**DIRECTIONS FOR THIS TASK**
The lines to copy are those in the listing below that contain the word "href".

**SOURCE MATERIAL**
===============

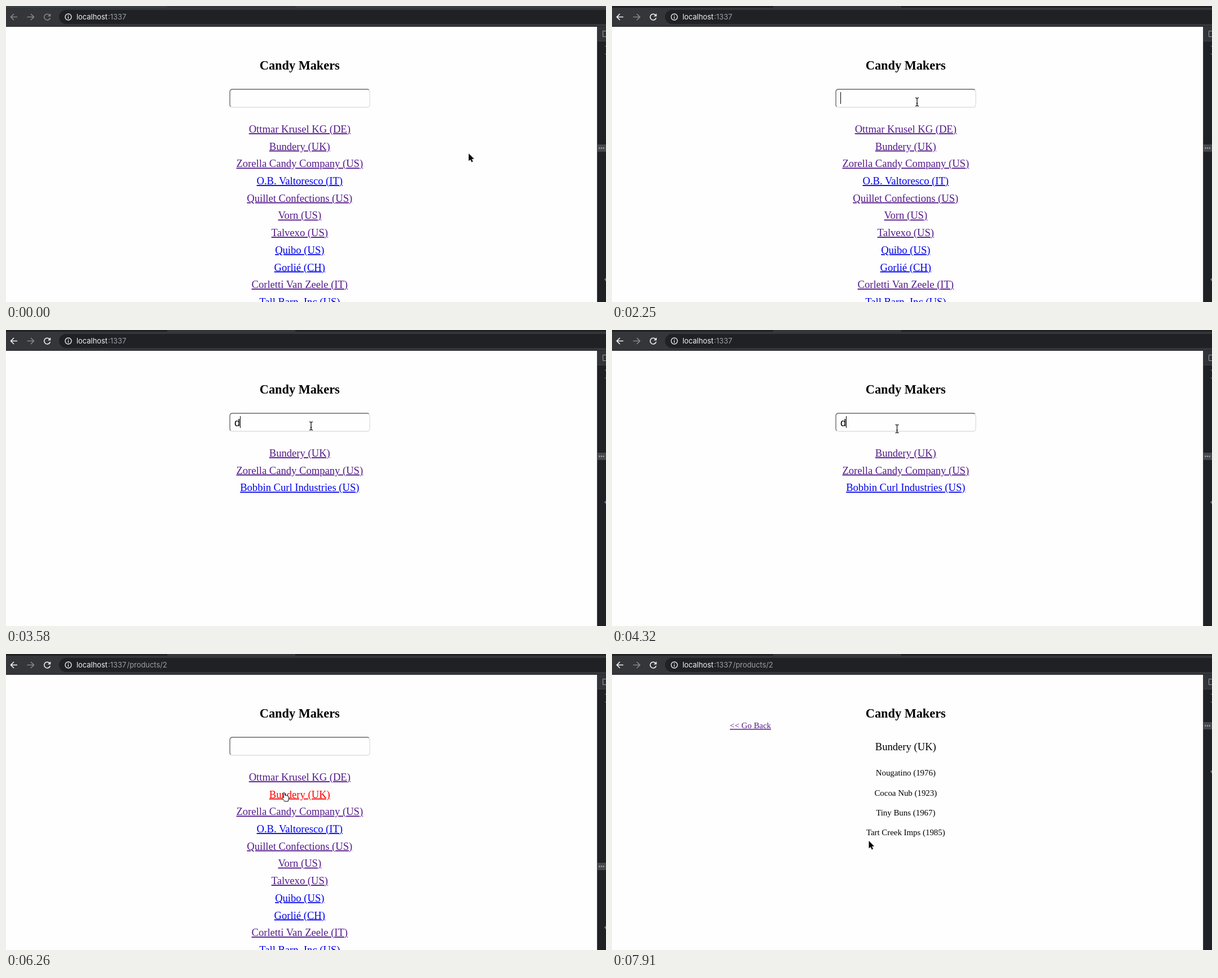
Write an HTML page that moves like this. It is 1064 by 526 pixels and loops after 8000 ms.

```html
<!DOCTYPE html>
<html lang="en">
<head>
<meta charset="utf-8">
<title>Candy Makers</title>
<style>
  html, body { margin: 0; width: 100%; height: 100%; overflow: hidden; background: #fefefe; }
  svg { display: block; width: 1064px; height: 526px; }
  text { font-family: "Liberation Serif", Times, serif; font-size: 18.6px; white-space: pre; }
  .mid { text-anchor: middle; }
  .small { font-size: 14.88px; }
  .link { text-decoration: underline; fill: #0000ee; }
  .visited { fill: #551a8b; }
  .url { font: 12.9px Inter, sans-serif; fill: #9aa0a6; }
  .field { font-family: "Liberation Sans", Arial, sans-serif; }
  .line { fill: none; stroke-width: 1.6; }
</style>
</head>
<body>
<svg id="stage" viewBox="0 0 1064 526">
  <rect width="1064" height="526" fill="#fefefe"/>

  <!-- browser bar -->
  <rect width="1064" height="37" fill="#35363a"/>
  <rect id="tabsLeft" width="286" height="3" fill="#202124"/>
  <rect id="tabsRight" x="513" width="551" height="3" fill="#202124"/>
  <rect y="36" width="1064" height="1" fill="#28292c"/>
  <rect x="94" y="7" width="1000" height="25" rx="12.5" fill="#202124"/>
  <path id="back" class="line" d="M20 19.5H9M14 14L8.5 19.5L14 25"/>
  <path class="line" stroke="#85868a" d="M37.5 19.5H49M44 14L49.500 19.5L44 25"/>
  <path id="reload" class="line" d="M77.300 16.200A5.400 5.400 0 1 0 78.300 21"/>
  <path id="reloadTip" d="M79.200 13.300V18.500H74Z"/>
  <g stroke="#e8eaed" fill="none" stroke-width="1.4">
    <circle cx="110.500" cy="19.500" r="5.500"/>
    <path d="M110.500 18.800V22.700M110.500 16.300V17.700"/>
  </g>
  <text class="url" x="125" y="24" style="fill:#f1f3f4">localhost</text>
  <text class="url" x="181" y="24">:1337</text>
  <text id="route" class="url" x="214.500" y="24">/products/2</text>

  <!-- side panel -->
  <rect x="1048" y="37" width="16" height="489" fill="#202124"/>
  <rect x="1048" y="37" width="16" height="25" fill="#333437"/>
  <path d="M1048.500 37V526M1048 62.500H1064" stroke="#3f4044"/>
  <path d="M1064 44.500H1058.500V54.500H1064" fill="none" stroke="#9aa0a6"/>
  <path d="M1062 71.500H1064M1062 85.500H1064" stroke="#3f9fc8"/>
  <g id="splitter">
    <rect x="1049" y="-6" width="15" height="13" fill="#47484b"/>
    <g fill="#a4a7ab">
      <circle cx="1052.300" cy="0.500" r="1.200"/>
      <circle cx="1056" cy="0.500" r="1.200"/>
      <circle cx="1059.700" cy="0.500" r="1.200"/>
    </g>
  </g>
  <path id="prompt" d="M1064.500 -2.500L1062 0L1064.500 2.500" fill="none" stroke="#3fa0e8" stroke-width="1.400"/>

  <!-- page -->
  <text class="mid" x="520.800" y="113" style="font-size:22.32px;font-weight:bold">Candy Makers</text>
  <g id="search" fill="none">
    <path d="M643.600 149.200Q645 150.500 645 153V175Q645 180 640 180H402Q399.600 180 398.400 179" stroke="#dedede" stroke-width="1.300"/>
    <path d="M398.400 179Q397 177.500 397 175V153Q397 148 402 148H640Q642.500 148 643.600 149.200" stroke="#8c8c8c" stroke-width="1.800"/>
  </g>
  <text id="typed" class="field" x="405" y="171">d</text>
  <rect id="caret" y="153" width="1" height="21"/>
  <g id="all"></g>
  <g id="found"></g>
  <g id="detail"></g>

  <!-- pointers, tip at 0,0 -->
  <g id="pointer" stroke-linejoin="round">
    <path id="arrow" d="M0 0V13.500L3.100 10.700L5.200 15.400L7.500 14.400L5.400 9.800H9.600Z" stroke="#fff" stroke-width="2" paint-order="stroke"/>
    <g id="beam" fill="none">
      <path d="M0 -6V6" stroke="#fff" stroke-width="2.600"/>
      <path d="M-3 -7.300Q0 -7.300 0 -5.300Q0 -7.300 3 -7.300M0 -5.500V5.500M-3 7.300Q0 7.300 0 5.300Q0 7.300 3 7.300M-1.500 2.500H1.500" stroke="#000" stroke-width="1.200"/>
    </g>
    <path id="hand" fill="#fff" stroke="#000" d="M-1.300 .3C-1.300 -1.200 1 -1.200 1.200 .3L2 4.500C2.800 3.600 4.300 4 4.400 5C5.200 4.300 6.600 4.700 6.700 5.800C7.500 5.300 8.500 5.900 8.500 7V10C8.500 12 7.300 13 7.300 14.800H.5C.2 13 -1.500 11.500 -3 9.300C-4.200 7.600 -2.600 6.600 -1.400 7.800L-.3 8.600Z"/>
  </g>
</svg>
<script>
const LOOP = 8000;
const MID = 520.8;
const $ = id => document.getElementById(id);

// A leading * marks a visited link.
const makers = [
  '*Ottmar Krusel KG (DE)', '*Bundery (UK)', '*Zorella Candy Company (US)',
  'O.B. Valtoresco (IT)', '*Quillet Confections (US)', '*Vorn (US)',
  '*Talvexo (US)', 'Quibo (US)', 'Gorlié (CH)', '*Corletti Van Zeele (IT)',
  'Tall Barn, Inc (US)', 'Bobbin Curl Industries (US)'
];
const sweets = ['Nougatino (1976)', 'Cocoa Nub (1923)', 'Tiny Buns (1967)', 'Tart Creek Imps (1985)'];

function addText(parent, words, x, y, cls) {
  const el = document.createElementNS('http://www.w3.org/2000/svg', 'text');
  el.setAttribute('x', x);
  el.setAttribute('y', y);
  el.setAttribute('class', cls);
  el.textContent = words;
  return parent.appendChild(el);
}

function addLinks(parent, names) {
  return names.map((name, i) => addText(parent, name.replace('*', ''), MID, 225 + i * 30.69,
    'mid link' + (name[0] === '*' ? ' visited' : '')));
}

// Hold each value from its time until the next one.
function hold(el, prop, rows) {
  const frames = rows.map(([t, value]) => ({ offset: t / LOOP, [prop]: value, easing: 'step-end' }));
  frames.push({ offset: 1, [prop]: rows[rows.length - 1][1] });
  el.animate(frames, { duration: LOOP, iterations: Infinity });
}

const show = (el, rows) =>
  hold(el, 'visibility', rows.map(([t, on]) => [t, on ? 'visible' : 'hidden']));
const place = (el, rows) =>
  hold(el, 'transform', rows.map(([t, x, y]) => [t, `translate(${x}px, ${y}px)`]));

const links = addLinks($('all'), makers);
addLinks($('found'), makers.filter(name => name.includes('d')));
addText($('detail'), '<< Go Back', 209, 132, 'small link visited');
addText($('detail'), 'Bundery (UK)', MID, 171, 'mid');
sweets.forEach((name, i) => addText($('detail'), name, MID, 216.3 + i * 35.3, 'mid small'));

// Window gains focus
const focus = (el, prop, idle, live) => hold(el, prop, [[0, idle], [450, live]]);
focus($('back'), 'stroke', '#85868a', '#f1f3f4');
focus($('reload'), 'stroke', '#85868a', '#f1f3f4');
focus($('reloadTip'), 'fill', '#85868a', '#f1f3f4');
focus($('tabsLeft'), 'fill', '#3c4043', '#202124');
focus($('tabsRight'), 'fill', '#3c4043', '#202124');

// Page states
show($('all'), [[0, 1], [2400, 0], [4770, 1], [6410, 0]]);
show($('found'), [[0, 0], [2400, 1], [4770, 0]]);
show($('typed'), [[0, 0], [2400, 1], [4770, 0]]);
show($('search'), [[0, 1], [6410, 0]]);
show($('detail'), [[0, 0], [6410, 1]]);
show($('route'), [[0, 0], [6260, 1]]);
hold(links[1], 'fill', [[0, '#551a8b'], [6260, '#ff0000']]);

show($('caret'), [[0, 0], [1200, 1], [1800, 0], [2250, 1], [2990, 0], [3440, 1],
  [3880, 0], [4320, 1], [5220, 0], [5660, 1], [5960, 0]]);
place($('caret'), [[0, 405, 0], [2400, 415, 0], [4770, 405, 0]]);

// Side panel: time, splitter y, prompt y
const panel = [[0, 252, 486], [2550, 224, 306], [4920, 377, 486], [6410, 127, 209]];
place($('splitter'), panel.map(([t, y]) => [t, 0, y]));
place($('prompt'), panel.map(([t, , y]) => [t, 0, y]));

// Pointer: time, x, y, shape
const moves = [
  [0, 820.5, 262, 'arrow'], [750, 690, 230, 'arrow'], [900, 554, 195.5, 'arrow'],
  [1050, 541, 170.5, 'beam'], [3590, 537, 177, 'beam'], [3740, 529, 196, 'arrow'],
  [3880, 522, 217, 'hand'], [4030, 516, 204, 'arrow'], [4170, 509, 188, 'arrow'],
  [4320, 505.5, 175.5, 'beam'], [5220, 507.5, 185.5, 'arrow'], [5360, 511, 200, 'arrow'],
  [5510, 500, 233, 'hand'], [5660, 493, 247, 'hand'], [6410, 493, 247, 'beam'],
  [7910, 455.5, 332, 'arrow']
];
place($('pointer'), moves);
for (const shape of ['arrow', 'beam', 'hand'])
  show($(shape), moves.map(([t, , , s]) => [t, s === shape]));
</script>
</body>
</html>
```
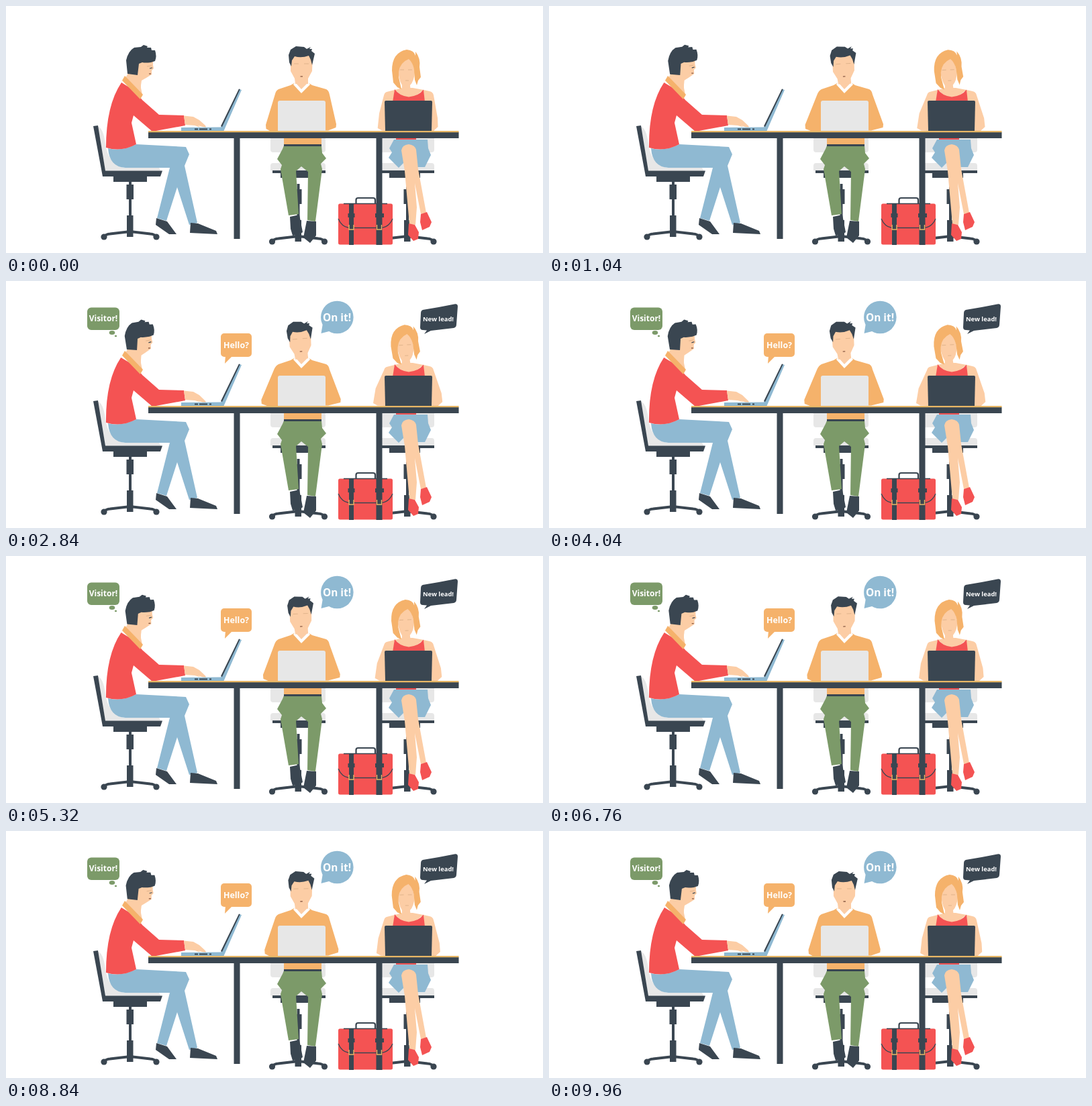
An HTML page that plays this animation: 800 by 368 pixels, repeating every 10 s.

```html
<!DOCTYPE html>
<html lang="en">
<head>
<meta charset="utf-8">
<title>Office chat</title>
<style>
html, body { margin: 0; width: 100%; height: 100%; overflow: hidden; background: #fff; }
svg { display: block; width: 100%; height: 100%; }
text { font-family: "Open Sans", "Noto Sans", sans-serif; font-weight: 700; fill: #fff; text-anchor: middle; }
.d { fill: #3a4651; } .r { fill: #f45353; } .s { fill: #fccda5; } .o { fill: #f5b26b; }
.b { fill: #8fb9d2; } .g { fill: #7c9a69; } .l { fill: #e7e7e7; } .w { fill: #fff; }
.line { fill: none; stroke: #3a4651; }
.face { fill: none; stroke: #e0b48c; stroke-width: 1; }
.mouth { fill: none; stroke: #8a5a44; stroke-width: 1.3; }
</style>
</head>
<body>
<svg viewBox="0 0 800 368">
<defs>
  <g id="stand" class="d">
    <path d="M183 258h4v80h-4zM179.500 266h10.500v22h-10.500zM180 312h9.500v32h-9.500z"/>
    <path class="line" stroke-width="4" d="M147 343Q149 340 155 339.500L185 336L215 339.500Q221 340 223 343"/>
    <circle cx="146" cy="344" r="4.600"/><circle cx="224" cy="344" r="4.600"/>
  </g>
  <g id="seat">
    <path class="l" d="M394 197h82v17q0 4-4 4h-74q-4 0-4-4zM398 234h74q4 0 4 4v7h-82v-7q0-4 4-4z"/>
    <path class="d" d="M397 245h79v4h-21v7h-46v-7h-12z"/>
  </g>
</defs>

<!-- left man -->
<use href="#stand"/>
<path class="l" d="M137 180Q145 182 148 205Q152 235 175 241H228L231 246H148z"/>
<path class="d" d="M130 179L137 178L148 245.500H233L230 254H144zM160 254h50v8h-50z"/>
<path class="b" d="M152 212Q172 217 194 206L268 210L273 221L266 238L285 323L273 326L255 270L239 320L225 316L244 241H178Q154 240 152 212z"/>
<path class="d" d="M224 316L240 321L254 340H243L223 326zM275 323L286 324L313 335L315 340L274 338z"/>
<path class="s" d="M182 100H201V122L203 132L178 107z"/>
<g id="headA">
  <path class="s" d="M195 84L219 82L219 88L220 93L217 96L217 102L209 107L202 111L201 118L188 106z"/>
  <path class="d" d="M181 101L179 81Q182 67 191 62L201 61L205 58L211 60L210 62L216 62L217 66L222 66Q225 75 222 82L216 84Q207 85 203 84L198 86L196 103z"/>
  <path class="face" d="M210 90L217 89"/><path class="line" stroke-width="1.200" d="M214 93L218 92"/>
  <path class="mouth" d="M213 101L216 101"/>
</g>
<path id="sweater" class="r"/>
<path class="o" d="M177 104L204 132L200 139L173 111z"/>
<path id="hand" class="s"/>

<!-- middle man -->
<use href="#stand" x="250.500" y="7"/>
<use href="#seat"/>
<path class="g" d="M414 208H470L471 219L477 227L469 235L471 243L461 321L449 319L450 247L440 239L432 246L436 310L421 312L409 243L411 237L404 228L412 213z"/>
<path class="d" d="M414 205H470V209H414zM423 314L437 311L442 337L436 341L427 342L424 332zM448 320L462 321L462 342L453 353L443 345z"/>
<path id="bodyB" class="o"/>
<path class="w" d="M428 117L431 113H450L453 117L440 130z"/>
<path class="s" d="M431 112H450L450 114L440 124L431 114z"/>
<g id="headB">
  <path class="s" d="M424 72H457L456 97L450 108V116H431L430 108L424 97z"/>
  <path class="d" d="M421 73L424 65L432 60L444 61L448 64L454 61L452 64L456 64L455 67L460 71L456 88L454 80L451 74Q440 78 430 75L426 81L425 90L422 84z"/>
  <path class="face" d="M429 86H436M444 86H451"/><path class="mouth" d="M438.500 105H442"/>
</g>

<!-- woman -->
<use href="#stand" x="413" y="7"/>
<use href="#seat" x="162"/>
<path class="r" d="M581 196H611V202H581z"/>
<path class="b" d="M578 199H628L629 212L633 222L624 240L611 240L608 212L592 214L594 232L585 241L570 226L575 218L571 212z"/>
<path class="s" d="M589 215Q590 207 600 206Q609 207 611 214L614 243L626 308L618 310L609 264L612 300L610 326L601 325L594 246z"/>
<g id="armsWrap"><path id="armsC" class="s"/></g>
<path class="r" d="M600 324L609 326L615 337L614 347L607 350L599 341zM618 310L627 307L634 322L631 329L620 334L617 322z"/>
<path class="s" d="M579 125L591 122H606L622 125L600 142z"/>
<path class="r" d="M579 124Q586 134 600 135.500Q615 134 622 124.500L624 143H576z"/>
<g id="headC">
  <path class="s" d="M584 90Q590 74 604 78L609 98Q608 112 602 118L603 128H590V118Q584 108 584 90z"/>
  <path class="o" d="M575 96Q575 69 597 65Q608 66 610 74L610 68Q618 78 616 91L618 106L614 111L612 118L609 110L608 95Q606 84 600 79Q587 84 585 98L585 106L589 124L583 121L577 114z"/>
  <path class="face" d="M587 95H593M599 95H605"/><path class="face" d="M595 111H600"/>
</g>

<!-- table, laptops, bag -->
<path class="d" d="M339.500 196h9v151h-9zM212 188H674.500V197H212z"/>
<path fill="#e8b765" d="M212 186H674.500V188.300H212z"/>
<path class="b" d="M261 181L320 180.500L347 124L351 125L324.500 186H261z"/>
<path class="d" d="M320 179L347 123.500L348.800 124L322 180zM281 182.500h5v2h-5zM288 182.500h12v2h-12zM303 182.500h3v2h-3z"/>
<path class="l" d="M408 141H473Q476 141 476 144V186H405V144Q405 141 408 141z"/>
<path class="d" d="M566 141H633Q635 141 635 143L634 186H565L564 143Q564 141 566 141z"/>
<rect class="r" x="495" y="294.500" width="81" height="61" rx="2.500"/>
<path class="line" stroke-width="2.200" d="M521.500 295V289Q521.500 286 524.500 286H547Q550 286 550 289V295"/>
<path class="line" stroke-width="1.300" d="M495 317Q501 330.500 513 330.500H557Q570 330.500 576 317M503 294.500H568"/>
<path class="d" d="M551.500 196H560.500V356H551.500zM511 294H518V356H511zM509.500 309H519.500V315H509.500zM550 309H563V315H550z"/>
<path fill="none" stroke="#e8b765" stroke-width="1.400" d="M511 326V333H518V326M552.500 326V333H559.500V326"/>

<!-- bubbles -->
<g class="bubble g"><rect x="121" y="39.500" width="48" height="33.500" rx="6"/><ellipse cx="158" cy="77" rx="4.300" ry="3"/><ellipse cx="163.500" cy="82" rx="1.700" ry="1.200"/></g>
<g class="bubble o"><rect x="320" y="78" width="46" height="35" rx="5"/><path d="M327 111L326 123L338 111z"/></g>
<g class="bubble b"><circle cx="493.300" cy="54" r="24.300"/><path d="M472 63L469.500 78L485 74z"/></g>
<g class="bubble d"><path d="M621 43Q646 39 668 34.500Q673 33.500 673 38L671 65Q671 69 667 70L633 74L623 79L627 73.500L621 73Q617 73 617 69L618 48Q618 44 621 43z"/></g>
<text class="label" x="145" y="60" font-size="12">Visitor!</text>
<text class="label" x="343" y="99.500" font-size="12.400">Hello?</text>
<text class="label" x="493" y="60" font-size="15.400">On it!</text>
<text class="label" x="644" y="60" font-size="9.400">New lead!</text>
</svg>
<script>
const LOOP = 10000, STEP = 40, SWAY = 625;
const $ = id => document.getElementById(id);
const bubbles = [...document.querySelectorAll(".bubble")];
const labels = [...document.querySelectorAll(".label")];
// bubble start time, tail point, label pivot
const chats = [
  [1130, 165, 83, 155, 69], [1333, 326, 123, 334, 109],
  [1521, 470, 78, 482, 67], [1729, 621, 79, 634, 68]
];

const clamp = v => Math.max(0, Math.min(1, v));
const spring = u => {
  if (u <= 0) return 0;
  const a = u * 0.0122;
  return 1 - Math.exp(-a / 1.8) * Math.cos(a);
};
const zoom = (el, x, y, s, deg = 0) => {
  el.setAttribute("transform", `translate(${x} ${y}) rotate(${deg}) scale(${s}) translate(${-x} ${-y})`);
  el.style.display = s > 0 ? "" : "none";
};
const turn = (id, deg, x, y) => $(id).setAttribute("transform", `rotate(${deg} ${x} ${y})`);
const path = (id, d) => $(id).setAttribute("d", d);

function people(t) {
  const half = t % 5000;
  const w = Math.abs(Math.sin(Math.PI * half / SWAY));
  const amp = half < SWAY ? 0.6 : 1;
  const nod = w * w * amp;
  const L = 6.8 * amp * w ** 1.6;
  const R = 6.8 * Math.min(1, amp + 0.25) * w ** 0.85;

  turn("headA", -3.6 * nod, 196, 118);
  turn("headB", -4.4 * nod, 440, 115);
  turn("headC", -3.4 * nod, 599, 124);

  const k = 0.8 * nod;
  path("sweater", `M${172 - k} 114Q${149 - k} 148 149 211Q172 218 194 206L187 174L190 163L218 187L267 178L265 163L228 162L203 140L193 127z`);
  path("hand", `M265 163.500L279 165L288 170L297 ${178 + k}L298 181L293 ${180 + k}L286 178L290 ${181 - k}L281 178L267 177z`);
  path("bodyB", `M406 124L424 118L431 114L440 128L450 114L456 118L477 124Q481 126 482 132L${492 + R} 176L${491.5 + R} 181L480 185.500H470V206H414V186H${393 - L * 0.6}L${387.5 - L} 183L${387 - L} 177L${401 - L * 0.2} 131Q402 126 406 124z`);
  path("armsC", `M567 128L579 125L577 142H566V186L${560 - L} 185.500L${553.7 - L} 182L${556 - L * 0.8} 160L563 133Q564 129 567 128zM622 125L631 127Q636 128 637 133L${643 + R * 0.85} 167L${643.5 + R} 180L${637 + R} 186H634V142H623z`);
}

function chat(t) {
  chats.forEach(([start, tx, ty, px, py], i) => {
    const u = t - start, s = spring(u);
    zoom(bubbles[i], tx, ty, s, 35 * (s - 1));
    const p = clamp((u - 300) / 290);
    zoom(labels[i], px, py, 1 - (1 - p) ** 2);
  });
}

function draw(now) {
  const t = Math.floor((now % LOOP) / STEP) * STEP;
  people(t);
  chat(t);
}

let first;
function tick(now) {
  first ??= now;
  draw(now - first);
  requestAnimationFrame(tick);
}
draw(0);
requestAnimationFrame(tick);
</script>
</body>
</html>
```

===============

**FINAL ANSWER**
<use href="#stand"/>
<use href="#stand" x="250.500" y="7"/>
<use href="#seat"/>
<use href="#stand" x="413" y="7"/>
<use href="#seat" x="162"/>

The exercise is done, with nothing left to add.